A vastly underrated overdrive gets even more rating worthy.

Great capacity for balanced detail across gain range. Sweet growl in low mids. Silky smooth. Useful EQ section.

20 bucks more than the original—but who's countin'?


TC Electronic MojoMojo Paul Gilbert Overdrive


Were TC Electronic stomps not already abundant in our Killer Pedals Under $100 feature, the original MojoMojo would have been a shoo-in. I've had one for years, used it in recording situations, and watched other artists select it in place of more exotic and expensive overdrive fare. In general, the original MojoMojo's flexibility, liveliness, capacity for detail, balance, and organic amp-ish gain textures made it a hit. All of those qualities live on in the new Paul Gilbert version, but with more available gain, higher headroom, and a robust low-mid bump that impressively adds airiness rather than flab.

The Gilbert edition retains its silkiness and capacity for detail at the most saturated settings too.
Recorded with Fender Telecaster, black panel Fender Tremolux, Universal Audio OX with Marshall 4 x 12/Greenback cabinet emulation.
  • TC Paul Gilbert Mojo Mojo: all controls at noon for rhythm track, progressively advanced gain, treble and bass settings as lead track develops.

Played side-by-side and at equivalent settings, the original MojoMojo sounds comparatively boxy and thinner. But the Paul Gilbert version's extra low mids don't just add mass. They make the output sound more full-spectrum and a lot silkier—a tone picture that really flatters single coils but is just as detailed with all but the muddiest humbuckers. The Gilbert edition retains its silkiness and capacity for detail at the most saturated settings too—even with the toggle in extra-gain "11" mode and the gain knob up high. Predictably, such settings make solos sing, but it's easy to dial in acerbic early-Jimmy Page tones with enough treble. Full chords sound balanced and sparkling across the gain range too—exhibiting a deep growl in the low-mids and lots of assertive top end.

How to Reamp Your Guitar | Recording Dojo

This well-established, simple technique opens up a new world of sonic possibilities.

[Originally published February 14, 2022]
Welcome to another Dojo! This time I’m going to show you how to reamp your guitar and explore some creative ways you can re-amps other tracks as well (soft synths, vocals, drums, etc.). In my earlier column “Why Guitarists Shouldn’t Diss DIs,” I mentioned the benefits of using a DI for creative recording. If you have a DI box, dust it off! You’ll need it when I show you how to get more out of your DI-recorded guitar and bass tracks by reamping them into your pedals and amps to capture new perspectives and even add some new reverberant spaces. Tighten up your belts, the Dojo is now open.

Read More Show less

A lightweight, portable amp series developed after months of forensic examination of vintage valve amps.

Read More Show less

Need an affordable distortion pedal? Look no further.

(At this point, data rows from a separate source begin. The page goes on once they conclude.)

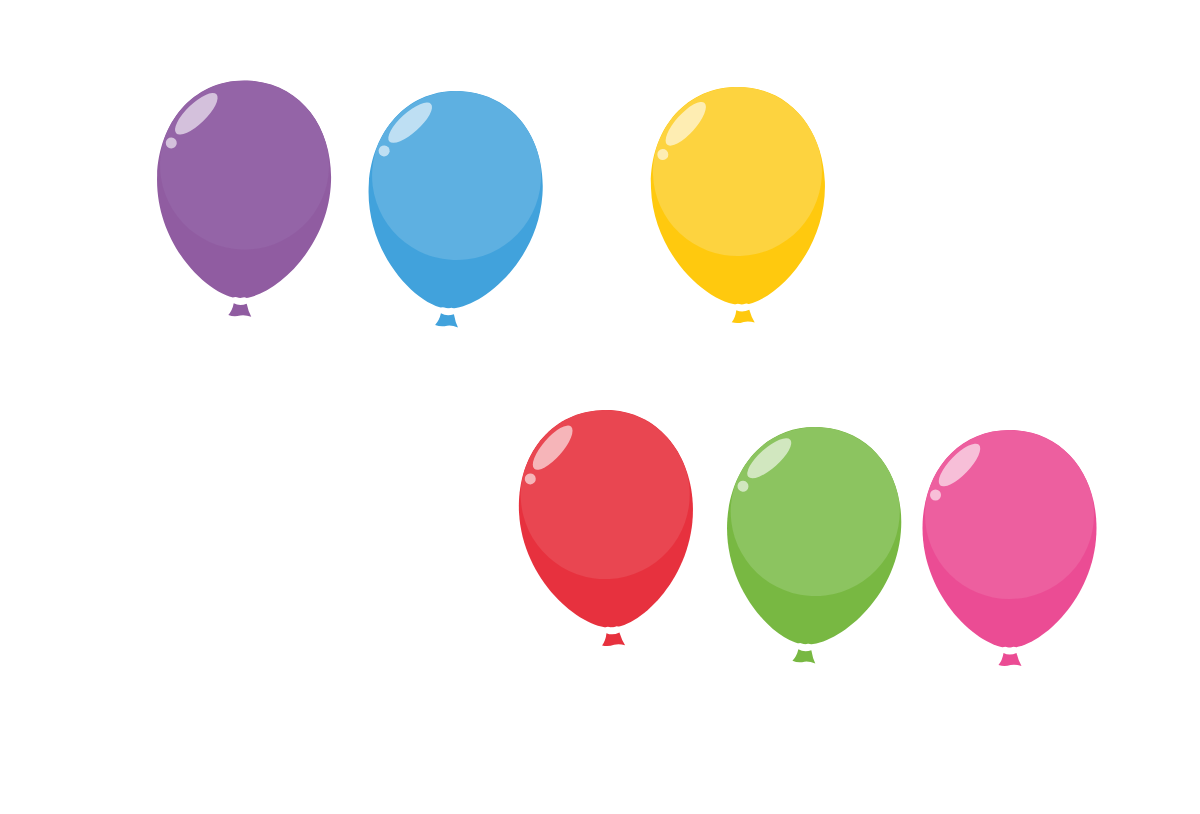
<!DOCTYPE html>
<html lang="en">
<head>
<meta charset="utf-8">
<title>Six balloons</title>
<style>
  :root { --paper: #ffffff; --shine: #ffffff; }
  html, body { margin: 0; width: 1200px; height: 814px; overflow: hidden; background: var(--paper); }
  svg { display: block; }
  .purple { --base: #905ca1; --light: #9464a7; }
  .blue   { --base: #41a2dc; --light: #5eb0e1; }
  .yellow { --base: #ffc90e; --light: #fdd33f; }
  .red    { --base: #e7313e; --light: #e94651; }
  .green  { --base: #78b842; --light: #8cc460; }
  .pink   { --base: #eb4c94; --light: #ed5f9f; }
  .base   { fill: var(--base); }
  .light  { fill: var(--light); }
  .shine  { fill: var(--shine); opacity: .6; }
  .tie    { fill: var(--paper); }
</style>
</head>
<body>
<svg width="1200" height="814" viewBox="0 0 1200 814" role="img" aria-label="Six colourful balloons">
  <defs>
    <path id="body" d="M0 -100C54 -100 87 -55 87 -2C87 67 31 118 0 118C-31 118 -87 67 -87 -2C-87 -55 -54 -100 0 -100Z"/>
    <clipPath id="body-clip"><use href="#body"/></clipPath>
    <g id="balloon">
      <use href="#body" class="base"/>
      <circle class="light" cx="0" cy="-15.5" r="84.5" clip-path="url(#body-clip)"/>
      <path class="tie" d="M-8 119Q-6 116 -3 117Q0 118 3 117Q6 116 8 119Z"/>
      <path class="base" d="M-6 123Q0 126 7 123Q9 131 12 136Q6 134 1 135Q-5 137 -11 135Q-7 130 -6 123Z"/>
      <ellipse class="shine" rx="28" ry="10" transform="translate(-50 -65) rotate(-46)"/>
      <circle class="shine" cx="-74" cy="-35" r="5.5"/>
    </g>
  </defs>
  <use href="#balloon" class="purple" transform="translate(244 180.5) rotate(2)"/>
  <use href="#balloon" class="blue" transform="translate(455.5 191) rotate(4)"/>
  <use href="#balloon" class="yellow" transform="translate(738 187) rotate(-2)"/>
  <use href="#balloon" class="red" transform="translate(606 510) rotate(-3)"/>
  <use href="#balloon" class="green" transform="translate(814 527) rotate(4.5)"/>
  <use href="#balloon" class="pink" transform="translate(1009.5 530)"/>
</svg>
</body>
</html>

We live in the golden age of boutique pedals that are loaded with advanced features—many of which were nearly unthinkable a decade or so ago. But there’s something that will always be valuable about a rock-solid dirt box that won’t break your wallet. Here’s a collection of old classics and newly designed stomps that cost less than an average concert ticket.

Read More Show less